I don't suffer from too many commonplace superstitions. I'm not afraid of the number thirteen; I don't think you have to be born in October to wear opals safely. A rabbit's foot to me only means the rabbit it belonged to had some bad luck. Black cats are welcome to cross my path any time.
It's the same with work. I do certain things that I think are more comfort rituals than actual superstitions, such as wearing an old green shirt on the day I'm going to finish writing a novel, or putting on socks or slippers when I'm working (weirdly, I've never been able to write when I'm barefoot.)
But I do avoid writing certain things in novels for various reasons. Dentists never make it into my stories; I've had too many bad experiences under their care and would no doubt do them great harm on the page. Neither do shrinks, teachers or chiropractors appear in my books for the same reason. They'd all be instant red shirts.
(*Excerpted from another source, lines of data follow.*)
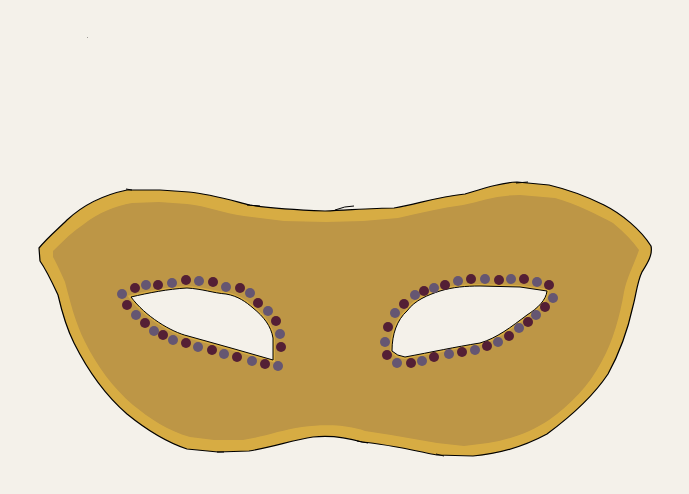
<!DOCTYPE html>
<html lang="en">
<head>
<meta charset="utf-8">
<title>Masquerade mask</title>
<style>
:root { --paper: #f4f1ea; --gold: #bd9646; --rim: #d7ac43; --ink: #000; --plum: #541f35; --slate: #655672; }
html, body { margin: 0; width: 689px; height: 494px; overflow: hidden; background: var(--paper); }
svg { display: block; }
.rim { fill: var(--rim); stroke: var(--ink); stroke-width: 1.2; stroke-linejoin: round; }
.face { fill: var(--gold); }
.eye { fill: var(--paper); stroke: var(--ink); stroke-width: 1; }
.eye-edge { fill: none; stroke: var(--rim); stroke-width: 4; }
.plum { fill: var(--plum); }
.slate { fill: var(--slate); }
.stray { fill: none; stroke: var(--ink); stroke-width: 1; }
</style>
</head>
<body>
<svg width="689" height="494" viewBox="0 0 689 494" role="img" aria-label="Gold masquerade mask with beaded eye openings">
  <defs>
    <circle id="bead" r="5"/>
    <path id="left-eye" d="M131 297C148 293 168 289 187 288C203 289 213 293 226 294C238 296 246 302 253 308C264 317 271 326 273 338L273 360L231 348L188 336C171 332 145 316 131 297Z"/>
    <path id="right-eye" d="M392 351C392 334 397 320 407 311C415 300 428 295 440 291C453 287 466 286 480 286L520 287L547 291C546 300 538 308 527 315C511 327 497 338 480 343C455 347 432 352 405 357Q397 356 392 351Z"/>
  </defs>

  <path class="rim" d="M39 248C48 237 58 229 67 220C82 206 103 195 127 190L160 190L189 192C210 194 230 200 250 205C275 209 298 210 325 211C350 210 373 208 394 208C415 205 435 197 465 194C485 188 500 183 517 182L549 185C570 190 588 197 604 205C622 214 641 230 651 246C653 255 647 264 642 272C637 282 636 296 633 306C628 329 619 354 608 374C592 398 570 417 547 434C523 447 497 454 473 456L437 455C412 450 386 444 362 442C345 437 331 435 313 437C292 440 274 447 249 451L218 452L187 449C163 441 143 427 127 414C104 394 87 369 74 343C65 325 61 308 58 295C52 282 47 271 40 261Z"/>
  <path class="face" d="M53 251C64 240 73 231 84 224C98 213 115 206 132 203L159 202L187 204C207 206 223 213 244 216L284 221L326 222L363 221L398 218C420 213 441 208 463 205C481 201 497 195 520 195L555 198C577 204 596 214 613 223Q630 237 639 250C634 265 627 277 624 292C620 316 613 341 602 361C589 386 570 405 549 420C531 432 509 440 488 443L464 446L437 443L391 435L365 431C348 425 326 424 302 427C281 430 263 437 243 440L214 440L190 437C168 431 149 418 133 405C113 388 97 366 85 342C75 322 70 301 65 282Q57 264 53 257Z"/>
  <path class="stray" d="M126 189L132 190M247 205L260 206M335 210Q345 206 354 206M357 441L368 443M217 452L224 452M436 454L444 456M516 183L528 182"/>
  <path class="stray" d="M87 37.5h1" opacity=".35"/>

  <g id="eye-openings">
    <use href="#left-eye" class="eye-edge"/>
    <use href="#left-eye" class="eye"/>
    <use href="#right-eye" class="eye-edge"/>
    <use href="#right-eye" class="eye"/>
  </g>

  <g id="left-beads">
    <g class="slate">
      <use href="#bead" x="122" y="294"/><use href="#bead" x="146" y="285"/><use href="#bead" x="172" y="283"/><use href="#bead" x="199" y="281"/><use href="#bead" x="226" y="287"/><use href="#bead" x="250" y="293"/><use href="#bead" x="268" y="311"/><use href="#bead" x="280" y="334"/><use href="#bead" x="278" y="366"/><use href="#bead" x="252" y="361"/><use href="#bead" x="224" y="354"/><use href="#bead" x="198" y="347"/><use href="#bead" x="173" y="340"/><use href="#bead" x="154" y="331"/><use href="#bead" x="136" y="315"/>
    </g>
    <g class="plum">
      <use href="#bead" x="135" y="288"/><use href="#bead" x="158" y="285"/><use href="#bead" x="186" y="280"/><use href="#bead" x="213" y="282"/><use href="#bead" x="240" y="288"/><use href="#bead" x="258" y="303"/><use href="#bead" x="276" y="321"/><use href="#bead" x="281" y="347"/><use href="#bead" x="265" y="364"/><use href="#bead" x="237" y="357"/><use href="#bead" x="212" y="350"/><use href="#bead" x="186" y="343"/><use href="#bead" x="163" y="335"/><use href="#bead" x="145" y="323"/><use href="#bead" x="127" y="305"/>
    </g>
  </g>

  <g id="right-beads">
    <g class="slate">
      <use href="#bead" x="385" y="342"/><use href="#bead" x="395" y="313"/><use href="#bead" x="415" y="295"/><use href="#bead" x="434" y="288"/><use href="#bead" x="458" y="281"/><use href="#bead" x="485" y="279"/><use href="#bead" x="511" y="279"/><use href="#bead" x="537" y="282"/><use href="#bead" x="553" y="298"/><use href="#bead" x="536" y="315"/><use href="#bead" x="519" y="328"/><use href="#bead" x="498" y="342"/><use href="#bead" x="475" y="350"/><use href="#bead" x="449" y="354"/><use href="#bead" x="422" y="361"/><use href="#bead" x="397" y="363"/>
    </g>
    <g class="plum">
      <use href="#bead" x="387" y="355"/><use href="#bead" x="388" y="327"/><use href="#bead" x="404" y="304"/><use href="#bead" x="424" y="291"/><use href="#bead" x="445" y="285"/><use href="#bead" x="471" y="279"/><use href="#bead" x="499" y="280"/><use href="#bead" x="524" y="279"/><use href="#bead" x="549" y="285"/><use href="#bead" x="545" y="307"/><use href="#bead" x="528" y="322"/><use href="#bead" x="509" y="336"/><use href="#bead" x="487" y="346"/><use href="#bead" x="462" y="352"/><use href="#bead" x="434" y="357"/><use href="#bead" x="411" y="363"/>
    </g>
  </g>
</svg>
</body>
</html>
Characters named Sabra, Chastity, Noah and Madison never appear in my stories; I don't like those names. Scenes with animals relieving themselves seem utterly tacky to me (although I have no problem showing humans while they're in the powder room -- go figure that one out.) The most pretentious thing I ever saw another author do was write themselves into a novel as a character, using their real life identity and occupation for the character. I don't even like to write about characters who work as writers, and yet I'm fine with poets in a story.
I don't think there's any sense or logic to it. We like what we like. We avoid what we don't. Sometimes it's good to make ourselves write about something we always avoid (one of the reasons I wrote Roomies, to see if I could make writers funny versus boring.)
So what do you generally avoid putting in a story? Have you ever tried making yourself write something you'd rather not? Let us know in comments.